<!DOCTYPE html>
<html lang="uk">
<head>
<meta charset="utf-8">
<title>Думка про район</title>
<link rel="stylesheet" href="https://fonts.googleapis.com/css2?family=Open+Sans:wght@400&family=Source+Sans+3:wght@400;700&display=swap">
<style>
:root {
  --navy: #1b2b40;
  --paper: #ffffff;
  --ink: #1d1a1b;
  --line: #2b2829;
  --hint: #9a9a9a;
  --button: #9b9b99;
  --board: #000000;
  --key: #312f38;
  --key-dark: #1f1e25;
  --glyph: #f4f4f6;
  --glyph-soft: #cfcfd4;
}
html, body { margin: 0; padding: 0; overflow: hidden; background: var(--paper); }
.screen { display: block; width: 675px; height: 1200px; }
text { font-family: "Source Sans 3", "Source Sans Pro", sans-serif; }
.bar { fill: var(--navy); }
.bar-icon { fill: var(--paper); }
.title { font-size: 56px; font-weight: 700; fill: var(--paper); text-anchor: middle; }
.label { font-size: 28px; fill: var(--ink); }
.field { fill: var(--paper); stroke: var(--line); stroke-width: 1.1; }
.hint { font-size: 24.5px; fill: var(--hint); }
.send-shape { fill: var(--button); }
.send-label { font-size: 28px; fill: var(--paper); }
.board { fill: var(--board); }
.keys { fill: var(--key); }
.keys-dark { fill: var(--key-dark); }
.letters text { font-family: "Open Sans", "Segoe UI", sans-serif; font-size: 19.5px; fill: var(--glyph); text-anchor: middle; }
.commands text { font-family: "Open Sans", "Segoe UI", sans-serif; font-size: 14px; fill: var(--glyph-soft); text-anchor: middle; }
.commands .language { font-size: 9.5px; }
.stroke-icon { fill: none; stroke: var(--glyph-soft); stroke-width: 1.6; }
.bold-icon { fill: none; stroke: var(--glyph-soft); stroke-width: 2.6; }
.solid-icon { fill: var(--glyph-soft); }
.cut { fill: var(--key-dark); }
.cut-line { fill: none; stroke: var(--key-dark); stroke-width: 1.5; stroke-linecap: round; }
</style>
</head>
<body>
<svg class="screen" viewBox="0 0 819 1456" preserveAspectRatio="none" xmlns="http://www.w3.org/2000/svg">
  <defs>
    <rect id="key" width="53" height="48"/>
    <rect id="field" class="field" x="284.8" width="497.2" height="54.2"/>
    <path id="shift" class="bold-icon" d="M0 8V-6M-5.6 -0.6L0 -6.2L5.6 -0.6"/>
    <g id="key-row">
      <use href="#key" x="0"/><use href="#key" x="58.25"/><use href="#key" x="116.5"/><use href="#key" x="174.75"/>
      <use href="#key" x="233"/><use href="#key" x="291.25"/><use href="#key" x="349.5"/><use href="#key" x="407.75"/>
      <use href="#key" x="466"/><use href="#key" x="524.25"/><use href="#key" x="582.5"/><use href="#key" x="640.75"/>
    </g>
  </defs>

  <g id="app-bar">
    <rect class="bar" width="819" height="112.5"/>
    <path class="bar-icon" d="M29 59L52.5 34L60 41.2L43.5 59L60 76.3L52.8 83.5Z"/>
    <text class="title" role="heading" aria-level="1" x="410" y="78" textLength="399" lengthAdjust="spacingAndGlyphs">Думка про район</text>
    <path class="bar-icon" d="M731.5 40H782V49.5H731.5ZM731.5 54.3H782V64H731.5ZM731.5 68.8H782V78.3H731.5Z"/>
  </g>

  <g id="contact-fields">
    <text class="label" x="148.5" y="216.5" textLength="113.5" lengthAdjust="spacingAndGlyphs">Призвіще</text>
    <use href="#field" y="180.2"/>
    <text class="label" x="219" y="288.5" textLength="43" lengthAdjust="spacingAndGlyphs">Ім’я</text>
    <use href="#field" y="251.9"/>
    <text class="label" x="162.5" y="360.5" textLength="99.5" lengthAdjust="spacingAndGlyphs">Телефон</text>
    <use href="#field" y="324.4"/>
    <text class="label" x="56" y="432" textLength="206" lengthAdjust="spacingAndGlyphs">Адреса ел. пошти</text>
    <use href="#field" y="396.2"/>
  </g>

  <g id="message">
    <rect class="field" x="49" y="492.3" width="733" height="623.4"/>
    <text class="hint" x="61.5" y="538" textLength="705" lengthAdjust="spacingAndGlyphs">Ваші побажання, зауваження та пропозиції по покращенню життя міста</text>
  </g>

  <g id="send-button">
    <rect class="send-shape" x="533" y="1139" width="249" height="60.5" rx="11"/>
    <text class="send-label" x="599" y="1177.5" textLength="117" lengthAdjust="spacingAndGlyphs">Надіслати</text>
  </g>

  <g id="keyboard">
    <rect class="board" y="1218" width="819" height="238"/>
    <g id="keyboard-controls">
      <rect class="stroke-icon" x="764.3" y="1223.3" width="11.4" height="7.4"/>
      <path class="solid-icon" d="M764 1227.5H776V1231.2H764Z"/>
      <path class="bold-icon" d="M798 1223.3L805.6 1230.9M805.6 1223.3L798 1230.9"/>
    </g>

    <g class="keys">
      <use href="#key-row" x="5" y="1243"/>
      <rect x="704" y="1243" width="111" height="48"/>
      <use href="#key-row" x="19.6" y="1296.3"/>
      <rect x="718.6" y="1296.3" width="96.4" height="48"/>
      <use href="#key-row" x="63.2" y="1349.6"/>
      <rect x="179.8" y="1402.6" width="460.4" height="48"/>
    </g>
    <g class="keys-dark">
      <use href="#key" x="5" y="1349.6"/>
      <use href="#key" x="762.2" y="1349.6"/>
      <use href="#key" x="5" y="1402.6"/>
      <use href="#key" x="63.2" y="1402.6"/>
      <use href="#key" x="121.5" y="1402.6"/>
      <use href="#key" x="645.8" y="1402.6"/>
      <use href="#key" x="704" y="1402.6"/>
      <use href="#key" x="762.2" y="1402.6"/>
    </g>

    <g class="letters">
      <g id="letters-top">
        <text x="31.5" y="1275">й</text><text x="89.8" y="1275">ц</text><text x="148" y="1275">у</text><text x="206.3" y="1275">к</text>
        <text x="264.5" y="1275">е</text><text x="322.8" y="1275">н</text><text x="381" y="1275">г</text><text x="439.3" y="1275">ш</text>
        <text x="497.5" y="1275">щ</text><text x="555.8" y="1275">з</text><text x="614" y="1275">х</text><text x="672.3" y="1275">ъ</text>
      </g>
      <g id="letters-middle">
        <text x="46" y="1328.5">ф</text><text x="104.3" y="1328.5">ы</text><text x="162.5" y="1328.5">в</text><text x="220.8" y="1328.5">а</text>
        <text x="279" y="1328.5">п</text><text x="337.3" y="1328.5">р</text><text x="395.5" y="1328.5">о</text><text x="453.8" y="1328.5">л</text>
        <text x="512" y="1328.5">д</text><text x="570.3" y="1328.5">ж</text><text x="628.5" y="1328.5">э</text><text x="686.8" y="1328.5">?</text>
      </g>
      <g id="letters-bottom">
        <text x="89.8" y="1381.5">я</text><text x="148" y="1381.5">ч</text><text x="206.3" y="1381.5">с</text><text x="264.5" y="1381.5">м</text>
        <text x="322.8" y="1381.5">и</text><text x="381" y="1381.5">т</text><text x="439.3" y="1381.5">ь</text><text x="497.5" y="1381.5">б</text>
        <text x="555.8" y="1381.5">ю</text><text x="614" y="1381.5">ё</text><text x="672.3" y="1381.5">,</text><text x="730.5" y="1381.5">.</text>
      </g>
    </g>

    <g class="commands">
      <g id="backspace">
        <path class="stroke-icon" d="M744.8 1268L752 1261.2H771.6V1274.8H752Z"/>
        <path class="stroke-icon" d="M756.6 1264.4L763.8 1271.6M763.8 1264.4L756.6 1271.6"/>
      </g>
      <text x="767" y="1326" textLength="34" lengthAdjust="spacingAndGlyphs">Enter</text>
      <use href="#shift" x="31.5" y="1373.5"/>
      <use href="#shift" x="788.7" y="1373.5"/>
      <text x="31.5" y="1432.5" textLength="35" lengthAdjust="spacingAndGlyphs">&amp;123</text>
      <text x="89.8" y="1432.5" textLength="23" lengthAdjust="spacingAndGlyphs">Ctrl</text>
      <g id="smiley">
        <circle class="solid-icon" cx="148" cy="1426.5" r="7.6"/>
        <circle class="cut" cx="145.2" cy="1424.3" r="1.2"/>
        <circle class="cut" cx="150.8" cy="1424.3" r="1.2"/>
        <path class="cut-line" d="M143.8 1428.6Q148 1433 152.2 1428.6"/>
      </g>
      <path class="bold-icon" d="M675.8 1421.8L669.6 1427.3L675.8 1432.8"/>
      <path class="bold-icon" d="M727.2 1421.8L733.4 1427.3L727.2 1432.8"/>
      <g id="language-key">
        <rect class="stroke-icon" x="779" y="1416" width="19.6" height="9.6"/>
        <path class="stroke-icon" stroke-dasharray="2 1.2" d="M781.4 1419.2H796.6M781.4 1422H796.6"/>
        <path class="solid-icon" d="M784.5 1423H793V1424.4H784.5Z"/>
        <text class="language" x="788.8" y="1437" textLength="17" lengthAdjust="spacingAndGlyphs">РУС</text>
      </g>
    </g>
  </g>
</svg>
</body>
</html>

> **Try it**:
In the entries above, tally the lines containing the word "bold" and return only the tally.

> **Written solution**:
5